I think having a tap board, however, on the set would have really helped as the floor does not really allow the tap to work and the sound becomes muffled. The table – which doubles and trebles for a variety of other things – pool table and wardrobe amongst them – is better, but it still needs to help with that tap sound more than it does. The finale with the washing line obscuring Phillips above the knee, allowing us to focus on the feet was sheer genius and meant we got what we came for.

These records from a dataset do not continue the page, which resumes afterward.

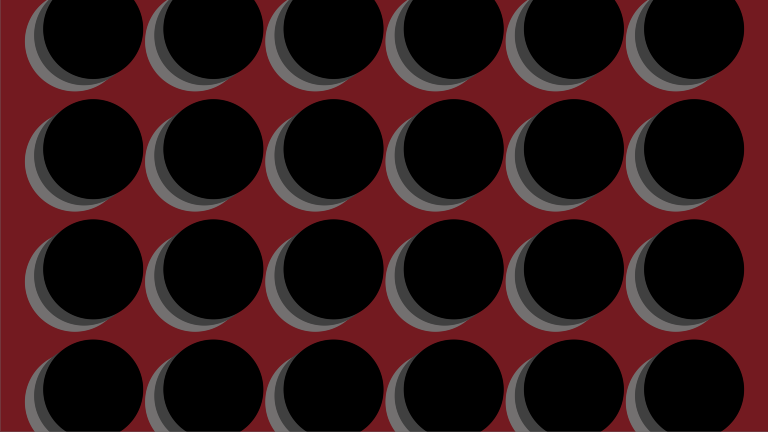
Write a WebGL 1 fragment shader that draws this pattern.

```glsl
precision highp float;
// Six by four grid of black discs on deep red, each casting two grey
// crescents to the lower left. One disc distance function is evaluated
// three times per cell; lengths are fractions of the canvas height.

uniform vec2 u_resolution;

const float PITCH = 0.2782;
const float RADIUS = 0.1158;

// Antialiased coverage of a disc centred on the origin
float disc(vec2 p, float pixel) {
    return 1.0 - smoothstep(-0.6 * pixel, 0.6 * pixel, length(p) - RADIUS);
}

void main() {
    float pixel = 1.0 / u_resolution.y;
    vec2 p = gl_FragCoord.xy * pixel;

    // Offsets of the two shadow layers from the black disc
    vec2 nearShadow = vec2(-0.0210, -0.0145);
    vec2 farShadow = vec2(-0.0423, -0.0287);

    // Cells are centred on the whole disc-and-shadow group
    vec2 firstDisc = vec2(0.2157, 0.0983);
    vec2 cell = floor((p - firstDisc - 0.5 * farShadow) / PITCH + 0.5);
    cell = clamp(cell, vec2(0.0), vec2(5.0, 3.0));
    vec2 local = p - firstDisc - cell * PITCH;

    // Layers from back to front
    vec3 color = vec3(0.45, 0.10, 0.125);
    color = mix(color, vec3(0.45, 0.44, 0.44), disc(local - farShadow, pixel));
    color = mix(color, vec3(0.25), disc(local - nearShadow, pixel));
    color = mix(color, vec3(0.0), disc(local, pixel));

    // Faint grey hairline along the left and bottom borders
    float border = min(p.x, p.y) - 0.5 * pixel;
    float hairline = clamp((0.002 - border) / pixel, 0.0, 1.0);
    color = mix(color, vec3(0.45, 0.44, 0.44), 0.4 * hairline);

    gl_FragColor = vec4(color, 1.0);
}
```
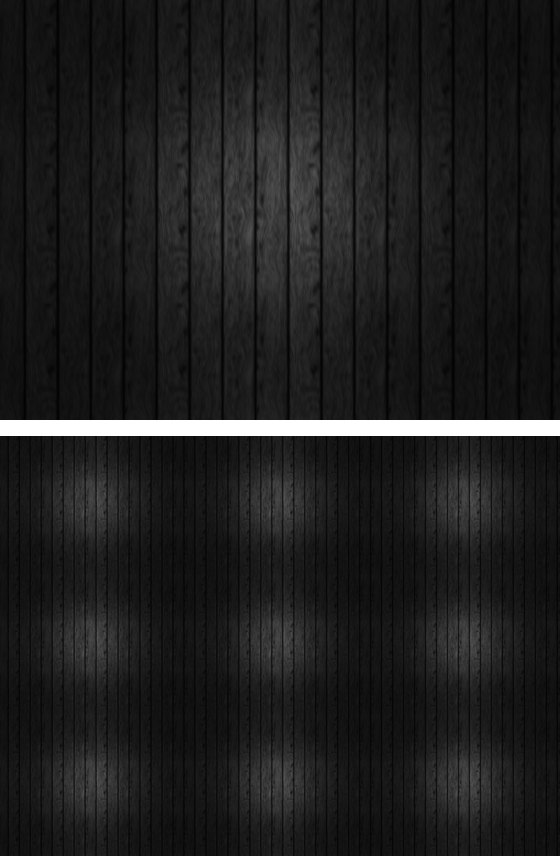
Top: one tile. Bottom: repeated 3 by 3.
Reproduce this texture procedurally as a Shadertoy shader.

```glsl
const float PLANKS = 17.0;
const float ROWS = 3.0;

float hash(vec2 cell, float seed) {
    uvec3 h = uvec3(ivec3(cell, seed)) * uvec3(1597334677u, 3812015801u, 2798796415u);
    uint n = (h.x ^ h.y ^ h.z) * 1597334677u;
    n = (n ^ (n >> 15)) * 2246822519u;
    n ^= n >> 13;
    return float(n >> 8) / 16777216.0;
}

// Value noise that wraps vertically after size.y cells
float noise(vec2 uv, vec2 size, float seed) {
    vec2 q = uv * size, i = floor(q), f = fract(q);
    f = f * f * (3.0 - 2.0 * f);
    float y0 = mod(i.y, size.y), y1 = mod(i.y + 1.0, size.y);
    return mix(mix(hash(vec2(i.x, y0), seed), hash(vec2(i.x + 1.0, y0), seed), f.x),
               mix(hash(vec2(i.x, y1), seed), hash(vec2(i.x + 1.0, y1), seed), f.x), f.y);
}

// Dark specks gathered along one side of a plank
float knots(vec2 uv, float kind) {
    float side = kind == 0.0 ? 0.08 : kind == 1.0 ? 0.82 : 0.5;
    float spread = kind < 2.0 ? 0.25 : 0.9;
    float dark = 0.0;
    for (float k = 0.0; k < 7.0; k++) {
        vec2 r = vec2(hash(vec2(k, 3.0), kind + 40.0), hash(vec2(k, 7.0), kind + 40.0));
        vec2 d = uv - vec2(side + (r.x - 0.5) * spread, r.y);
        d.y -= round(d.y);
        d /= vec2(0.05 + 0.05 * r.y, 0.018 + 0.022 * r.x);
        dark = max(dark, exp(-dot(d, d)) * (kind < 2.0 ? 0.5 : 0.25));
    }
    return dark;
}

float woodGrain(vec2 uv, float kind) {
    vec2 p = uv;
    p.x += 0.16 * (noise(uv, vec2(3.0, 7.0), kind + 10.0) - 0.5);
    float broad = noise(p, vec2(5.0, 3.0), kind + 14.0);
    float streak = noise(p, vec2(13.0, 6.0), kind + 18.0);
    float fleck = noise(p, vec2(18.0, 22.0), kind + 22.0);
    float fiber = noise(p, vec2(30.0, 38.0), kind + 26.0);

    // Arched rings, strongest on the knotty planks
    float rings = sin(28.0 * noise(p, vec2(2.5, 3.0), kind + 30.0) + 9.0 * p.x);
    float ringDepth = kind == 1.0 ? 0.08 : 0.035;

    return 1.0 + 0.22 * (broad - 0.5) + 0.3 * (streak - 0.5) + 0.26 * (fleck - 0.5)
         + 0.2 * (fiber - 0.5) + ringDepth * rings;
}

void mainImage(out vec4 fragColor, in vec2 fragCoord) {
    vec2 uv = fragCoord / iResolution.xy;

    // Plank layout: four kinds of board in turn
    float across = uv.x * PLANKS + 0.245;
    float plank = mod(floor(across), PLANKS);
    float kind = mod(plank, 4.0);
    vec2 board = vec2(fract(across), fract(uv.y * ROWS));

    float tone = woodGrain(board, kind) * (1.0 - knots(board, kind));
    tone *= 0.96 + 0.1 * hash(vec2(kind, 5.0), 60.0);

    // Worn bevel beside each gap, then the gap itself
    float wear = noise(board, vec2(1.0, 9.0), kind + 50.0);
    float bevel = (board.x - 0.1) / 0.035;
    tone += 0.18 * wear * exp(-bevel * bevel);
    float edge = min(board.x, 1.0 - board.x);
    tone *= 0.85 + 0.15 * smoothstep(0.03, 0.16, edge);
    float aa = 0.5 * PLANKS / iResolution.x;
    tone *= mix(0.2, 1.0, smoothstep(0.015 - aa, 0.05 + 0.02 * wear + aa, edge));

    // Pool of light that fades to the borders and wraps
    vec2 s = sin(3.14159 * (uv - vec2(0.49, 0.53)));
    float light = 0.062 + 0.2 * exp(-dot(s * s, vec2(2.1, 1.35)));

    fragColor = vec4(vec3(light * tone), 1.0);
}
```
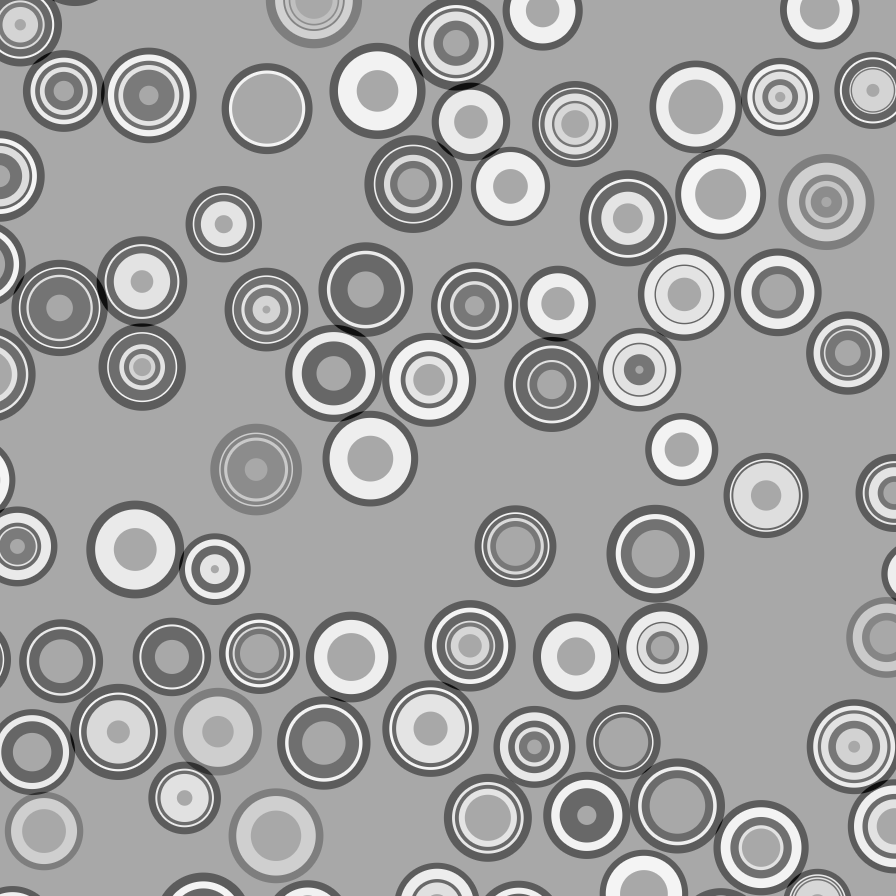
Write a Shadertoy shader that draws this pattern.

```glsl
// Scattered grey discs of concentric rings, pushed apart until their dark rims just touch.

const float CELLS       = 8.7;               // staggered cells along the canvas height
const float ROW_HEIGHT  = 0.866;             // row distance of the staggered grid
const vec2  GRID_SHIFT  = vec2(0.37, 0.61);  // lets the canvas border cut some discs
const float FILL        = 0.76;              // share of cells that hold a disc
const float JITTER      = 0.56;              // spread of a disc inside its cell
const vec2  DISC_RADIUS = vec2(0.32, 0.475); // smallest and largest, in cells
const float RIM_OVERLAP = 0.045;             // how far touching rims overlap, in cells
const float PUSH        = 0.56;              // share of an overlap undone by each disc
const float MAX_SHIFT   = 0.30;              // longest push, in cells
const float BACKGROUND  = 0.66;
const float CONTRAST    = 0.30;              // tone offset of the rim and first ring
const float RING_DECAY  = 0.89;              // contrast kept by each further ring
const float FAINT_SHARE = 0.12;              // share of low contrast discs
const vec2  RIM_WIDTH   = vec2(0.13, 0.20);  // relative to the disc radius
const vec2  RING_WIDTH  = vec2(0.03, 0.25);
const float MIN_CORE    = 0.20;              // rings stop below this relative radius

// Integer hash: three values in 0..1 for a cell and a salt
vec3 hash3(ivec2 cell, int salt) {
    uvec3 v = uvec3(ivec3(cell + 100, salt));
    v = v * 1664525u + 1013904223u;
    v.x += v.y * v.z; v.y += v.z * v.x; v.z += v.x * v.y;
    v ^= v >> 16u;
    v.x += v.y * v.z; v.y += v.z * v.x; v.z += v.x * v.y;
    return vec3(v >> 8u) / 16777216.0;
}

// Every other row is moved by half a cell
float stagger(int row) {
    return 0.5 * float(row & 1);
}

// Disc of a cell before the push: centre in xy, radius in z (0 when empty)
vec3 seedDisc(ivec2 cell) {
    vec3 rnd = hash3(cell, 1);
    vec2 middle = vec2(float(cell.x) + 0.5 + stagger(cell.y), (float(cell.y) + 0.5) * ROW_HEIGHT);
    float radius = mix(DISC_RADIUS.x, DISC_RADIUS.y, sqrt(rnd.z / FILL));
    return vec3(middle + (rnd.xy - 0.5) * JITTER, rnd.z < FILL ? radius : 0.0);
}

// Shift that moves a disc away from the neighbours it overlaps
vec2 pushApart(ivec2 cell, vec3 disc) {
    vec2 shift = vec2(0.0);
    for (int k = 0; k < 9; k++) {
        if (k == 4) continue;
        vec3 other = seedDisc(cell + ivec2(k % 3, k / 3) - 1);
        vec2 away = disc.xy - other.xy;
        float dist = max(length(away), 0.001);
        float overlap = max(disc.z + other.z - RIM_OVERLAP - dist, 0.0);
        if (other.z > 0.0) shift += away / dist * overlap * PUSH;
    }
    return shift * min(1.0, MAX_SHIFT / max(length(shift), 0.001));
}

// Antialiased coverage of a circle at distance d from its centre
float coverage(float radius, float d, float pixel) {
    return clamp((radius - d) / pixel + 0.5, 0.0, 1.0);
}

// Tone offset of a disc: dark and light rings in turn, then a neutral core
float ringTone(ivec2 cell, float discRadius, float d, float pixel) {
    vec3 style = hash3(cell, 3);
    float strength = CONTRAST * (style.x < FAINT_SHARE ? 0.55 : 1.0);
    int ringCount = 2 + int(style.y * 5.0);
    float radius = discRadius, tone = 0.0;
    for (int i = 0; i < 6; i++) {
        if (i >= ringCount || radius < discRadius * MIN_CORE) break;
        vec3 rnd = hash3(cell, 10 + i);
        float offset = (i % 2 == 0) ? -strength : strength;
        if (i > 0) offset *= mix(0.78, 1.0, sqrt(rnd.x));
        tone = mix(tone, offset, coverage(radius, d, pixel));
        float width = (i == 0) ? mix(RIM_WIDTH.x, RIM_WIDTH.y, rnd.y)
                               : mix(RING_WIDTH.x, RING_WIDTH.y, rnd.y * mix(rnd.y, 1.0, 0.3));
        radius -= discRadius * width;
        if (i > 0) strength *= RING_DECAY;
    }
    float core = radius * mix(0.45, 1.0, style.z);
    return mix(tone, 0.0, coverage(core, d, pixel));
}

void mainImage(out vec4 fragColor, in vec2 fragCoord) {
    vec2 p = fragCoord / iResolution.y * CELLS + GRID_SHIFT;
    float pixel = CELLS / iResolution.y;
    int row = int(floor(p.y / ROW_HEIGHT));
    ivec2 home = ivec2(int(floor(p.x - stagger(row))), row);

    // Add the tone offsets, so overlapping rims turn nearly black
    float grey = BACKGROUND;
    for (int k = 0; k < 9; k++) {
        ivec2 cell = home + ivec2(k % 3, k / 3) - 1;
        vec3 disc = seedDisc(cell);

        // Skip empty cells and discs that cannot reach this point
        if (disc.z == 0.0 || length(p - disc.xy) > disc.z + MAX_SHIFT + pixel) continue;
        float d = length(p - disc.xy - pushApart(cell, disc));
        if (d < disc.z + pixel) grey += ringTone(cell, disc.z, d, pixel);
    }
    fragColor = vec4(vec3(clamp(grey, 0.0, 1.0)), 1.0);
}
```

Of course, the narrative was eventually – the CIA – fanciful. The way in which he was able to dispense with the CIA man laughable – though for a UK based audience, we could believe it! That Phillips is multi-faceted when it comes to theatre is far from hard to believe – perhaps a lot less difficult than some of the story he tells – but there is a tremendous authenticity at work here and a pride in the work. There is in fact a love for performing, but also for performing well – taking account of all the theatre arts and not being dependant upon one or a small combination of them. That makes it quite a joy to watch.

But it was sold well and everyone there tapped their feet when things were working and swung their way out happier than when they entered – not bad for an afternoon at the fringe!